- WORK REQUEST -
Each entry below should be returned exactly as is, with the pictures removed.
═════ INPUT FOR THIS TASK ═════
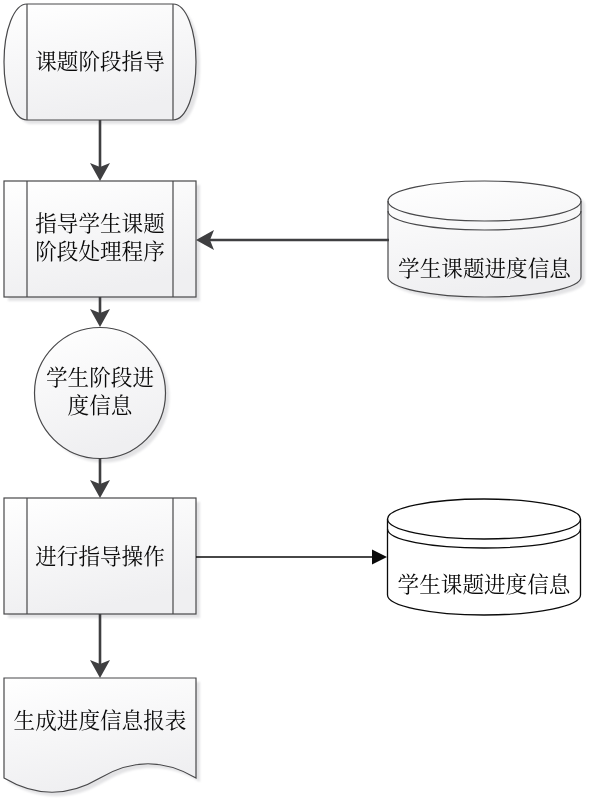
<!DOCTYPE html>
<html lang="zh-CN">
<head>
<meta charset="utf-8">
<title>课题阶段指导流程图</title>
<style>
:root {
  --paper: #ffffff;
  --line: #48484a;
  --arrow: #3f3f41;
  --ink: #0a0a0a;
  --shade: #e3e3e5;
}
* { box-sizing: border-box; margin: 0; padding: 0; }
html, body { width: 589px; height: 801px; overflow: hidden; background: var(--paper); }
.flowchart { position: relative; width: 589px; height: 801px; overflow: hidden; }
.shapes { position: absolute; left: 0; top: 0; display: block; }
.node {
  position: absolute;
  display: flex;
  align-items: center;
  justify-content: center;
  text-align: center;
  white-space: nowrap;
  color: var(--ink);
  font: 400 21.6px/28px "Noto Serif CJK SC", "Noto Serif CJK JP", serif;
}
.start { left: 4px; top: 2px; width: 192px; height: 116px; }
.process-stage { left: 4px; top: 178px; width: 192px; height: 116px; }
.stage-info { left: 34px; top: 325px; width: 132px; height: 130px; }
.process-guide { left: 4px; top: 497px; width: 192px; height: 116px; }
.report { left: 4px; top: 677px; width: 192px; height: 84px; }
.source-data { left: 388px; top: 238px; width: 193px; height: 58px; }
.target-data { left: 387px; top: 554px; width: 194px; height: 58px; }
.outlined { fill: url(#soft-fill); stroke: var(--line); stroke-width: 1.2; }
.divider { fill: none; stroke: var(--line); stroke-width: 1.2; }
.plain { fill: var(--paper); stroke: var(--ink); stroke-width: 1.3; }
.plain-divider { fill: none; stroke: var(--ink); stroke-width: 1.3; }
.connector { stroke: var(--arrow); stroke-width: 2.6; }
.thin-connector { stroke: var(--ink); stroke-width: 1.3; }
.head { fill: var(--arrow); }
.thin-head { fill: var(--ink); }
.shadow { fill: var(--shade); filter: url(#soften); }
</style>
</head>
<body>
<main class="flowchart">
  <svg class="shapes" width="589" height="801" viewBox="0 0 589 801" aria-hidden="true">
    <defs>
      <linearGradient id="soft-fill" x1="0" y1="0" x2="0.3" y2="1">
        <stop offset="0" stop-color="#ffffff"/>
        <stop offset="1" stop-color="#efeff1"/>
      </linearGradient>
      <filter id="soften" x="-10%" y="-10%" width="120%" height="120%">
        <feGaussianBlur stdDeviation="0.8"/>
      </filter>
      <path id="start-outline" d="M27 4H173C186 4 196 30 196 62S186 120 173 120H27C14 120 4 94 4 62S14 4 27 4Z"/>
      <rect id="process-outline" x="4" width="192" height="116"/>
      <path id="process-bars" d="M27 0V116M173 0V116"/>
      <circle id="info-outline" cx="100" cy="393" r="65.5"/>
      <path id="report-outline" d="M4 678H196V778C164 759 132 759 100 778S36 797 4 778Z"/>
      <path id="data-outline" d="M388 201C388 190 431 181 484.500 181S581 190 581 201V277C581 288 538 297 484.500 297S388 288 388 277Z"/>
      <path id="data-rims" d="M388 201C388 212 431 221 484.500 221S581 212 581 201M388 211C388 222 431 230 484.500 230S581 222 581 211"/>
      <path id="arrow-head" d="M0 0L-10 -18L0 -14L10 -18Z"/>
    </defs>

    <g class="shadow" transform="translate(4 4)">
      <use href="#start-outline"/>
      <use href="#process-outline" y="181"/>
      <use href="#info-outline"/>
      <use href="#process-outline" y="498"/>
      <use href="#report-outline"/>
      <use href="#data-outline"/>
    </g>

    <g class="outlined">
      <use href="#start-outline"/>
      <use href="#process-outline" y="181"/>
      <use href="#info-outline"/>
      <use href="#process-outline" y="498"/>
      <use href="#report-outline"/>
      <use href="#data-outline"/>
    </g>
    <g class="divider">
      <path d="M27 4V120M173 4V120"/>
      <use href="#process-bars" y="181"/>
      <use href="#process-bars" y="498"/>
      <use href="#data-rims"/>
    </g>

    <use class="plain" href="#data-outline" x="-0.5" y="318"/>
    <use class="plain-divider" href="#data-rims" x="-0.5" y="318"/>

    <g class="connector">
      <line x1="100" y1="120" x2="100" y2="168"/>
      <line x1="100" y1="297" x2="100" y2="315"/>
      <line x1="100" y1="458" x2="100" y2="485"/>
      <line x1="100" y1="614" x2="100" y2="665"/>
      <line x1="389" y1="240" x2="209" y2="240"/>
    </g>
    <g class="head">
      <use href="#arrow-head" x="100" y="181"/>
      <use href="#arrow-head" x="100" y="327"/>
      <use href="#arrow-head" x="100" y="498"/>
      <use href="#arrow-head" x="100" y="678"/>
      <use href="#arrow-head" transform="translate(196 240) rotate(90)"/>
    </g>
    <line class="thin-connector" x1="196" y1="557" x2="374" y2="557"/>
    <polygon class="thin-head" points="387,557 372,549.500 372,564.500"/>
  </svg>

  <p class="node start">课题阶段指导</p>
  <p class="node process-stage">指导学生课题<br>阶段处理程序</p>
  <p class="node source-data">学生课题进度信息</p>
  <p class="node stage-info">学生阶段进<br>度信息</p>
  <p class="node process-guide">进行指导操作</p>
  <p class="node target-data">学生课题进度信息</p>
  <p class="node report">生成进度信息报表</p>
</main>
</body>
</html>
═════
- YOUR SOLUTION -
<!DOCTYPE html>
<html lang="zh-CN">
<head>
<meta charset="utf-8">
<title>课题阶段指导流程图</title>
<style>
:root {
  --paper: #ffffff;
  --line: #48484a;
  --arrow: #3f3f41;
  --ink: #0a0a0a;
  --shade: #e3e3e5;
}
* { box-sizing: border-box; margin: 0; padding: 0; }
html, body { width: 589px; height: 801px; overflow: hidden; background: var(--paper); }
.flowchart { position: relative; width: 589px; height: 801px; overflow: hidden; }
.shapes { position: absolute; left: 0; top: 0; display: block; }
.node {
  position: absolute;
  display: flex;
  align-items: center;
  justify-content: center;
  text-align: center;
  white-space: nowrap;
  color: var(--ink);
  font: 400 21.6px/28px "Noto Serif CJK SC", "Noto Serif CJK JP", serif;
}
.start { left: 4px; top: 2px; width: 192px; height: 116px; }
.process-stage { left: 4px; top: 178px; width: 192px; height: 116px; }
.stage-info { left: 34px; top: 325px; width: 132px; height: 130px; }
.process-guide { left: 4px; top: 497px; width: 192px; height: 116px; }
.report { left: 4px; top: 677px; width: 192px; height: 84px; }
.source-data { left: 388px; top: 238px; width: 193px; height: 58px; }
.target-data { left: 387px; top: 554px; width: 194px; height: 58px; }
.outlined { fill: url(#soft-fill); stroke: var(--line); stroke-width: 1.2; }
.divider { fill: none; stroke: var(--line); stroke-width: 1.2; }
.plain { fill: var(--paper); stroke: var(--ink); stroke-width: 1.3; }
.plain-divider { fill: none; stroke: var(--ink); stroke-width: 1.3; }
.connector { stroke: var(--arrow); stroke-width: 2.6; }
.thin-connector { stroke: var(--ink); stroke-width: 1.3; }
.head { fill: var(--arrow); }
.thin-head { fill: var(--ink); }
.shadow { fill: var(--shade); filter: url(#soften); }
</style>
</head>
<body>
<main class="flowchart">
  <svg class="shapes" width="589" height="801" viewBox="0 0 589 801" aria-hidden="true">
    <defs>
      <linearGradient id="soft-fill" x1="0" y1="0" x2="0.3" y2="1">
        <stop offset="0" stop-color="#ffffff"/>
        <stop offset="1" stop-color="#efeff1"/>
      </linearGradient>
      <filter id="soften" x="-10%" y="-10%" width="120%" height="120%">
        <feGaussianBlur stdDeviation="0.8"/>
      </filter>
      <path id="start-outline" d="M27 4H173C186 4 196 30 196 62S186 120 173 120H27C14 120 4 94 4 62S14 4 27 4Z"/>
      <rect id="process-outline" x="4" width="192" height="116"/>
      <path id="process-bars" d="M27 0V116M173 0V116"/>
      <circle id="info-outline" cx="100" cy="393" r="65.5"/>
      <path id="report-outline" d="M4 678H196V778C164 759 132 759 100 778S36 797 4 778Z"/>
      <path id="data-outline" d="M388 201C388 190 431 181 484.500 181S581 190 581 201V277C581 288 538 297 484.500 297S388 288 388 277Z"/>
      <path id="data-rims" d="M388 201C388 212 431 221 484.500 221S581 212 581 201M388 211C388 222 431 230 484.500 230S581 222 581 211"/>
      <path id="arrow-head" d="M0 0L-10 -18L0 -14L10 -18Z"/>
    </defs>

    <g class="shadow" transform="translate(4 4)">
      <use href="#start-outline"/>
      <use href="#process-outline" y="181"/>
      <use href="#info-outline"/>
      <use href="#process-outline" y="498"/>
      <use href="#report-outline"/>
      <use href="#data-outline"/>
    </g>

    <g class="outlined">
      <use href="#start-outline"/>
      <use href="#process-outline" y="181"/>
      <use href="#info-outline"/>
      <use href="#process-outline" y="498"/>
      <use href="#report-outline"/>
      <use href="#data-outline"/>
    </g>
    <g class="divider">
      <path d="M27 4V120M173 4V120"/>
      <use href="#process-bars" y="181"/>
      <use href="#process-bars" y="498"/>
      <use href="#data-rims"/>
    </g>

    <use class="plain" href="#data-outline" x="-0.5" y="318"/>
    <use class="plain-divider" href="#data-rims" x="-0.5" y="318"/>

    <g class="connector">
      <line x1="100" y1="120" x2="100" y2="168"/>
      <line x1="100" y1="297" x2="100" y2="315"/>
      <line x1="100" y1="458" x2="100" y2="485"/>
      <line x1="100" y1="614" x2="100" y2="665"/>
      <line x1="389" y1="240" x2="209" y2="240"/>
    </g>
    <g class="head">
      <use href="#arrow-head" x="100" y="181"/>
      <use href="#arrow-head" x="100" y="327"/>
      <use href="#arrow-head" x="100" y="498"/>
      <use href="#arrow-head" x="100" y="678"/>
      <use href="#arrow-head" transform="translate(196 240) rotate(90)"/>
    </g>
    <line class="thin-connector" x1="196" y1="557" x2="374" y2="557"/>
    <polygon class="thin-head" points="387,557 372,549.500 372,564.500"/>
  </svg>

  <p class="node start">课题阶段指导</p>
  <p class="node process-stage">指导学生课题<br>阶段处理程序</p>
  <p class="node source-data">学生课题进度信息</p>
  <p class="node stage-info">学生阶段进<br>度信息</p>
  <p class="node process-guide">进行指导操作</p>
  <p class="node target-data">学生课题进度信息</p>
  <p class="node report">生成进度信息报表</p>
</main>
</body>
</html>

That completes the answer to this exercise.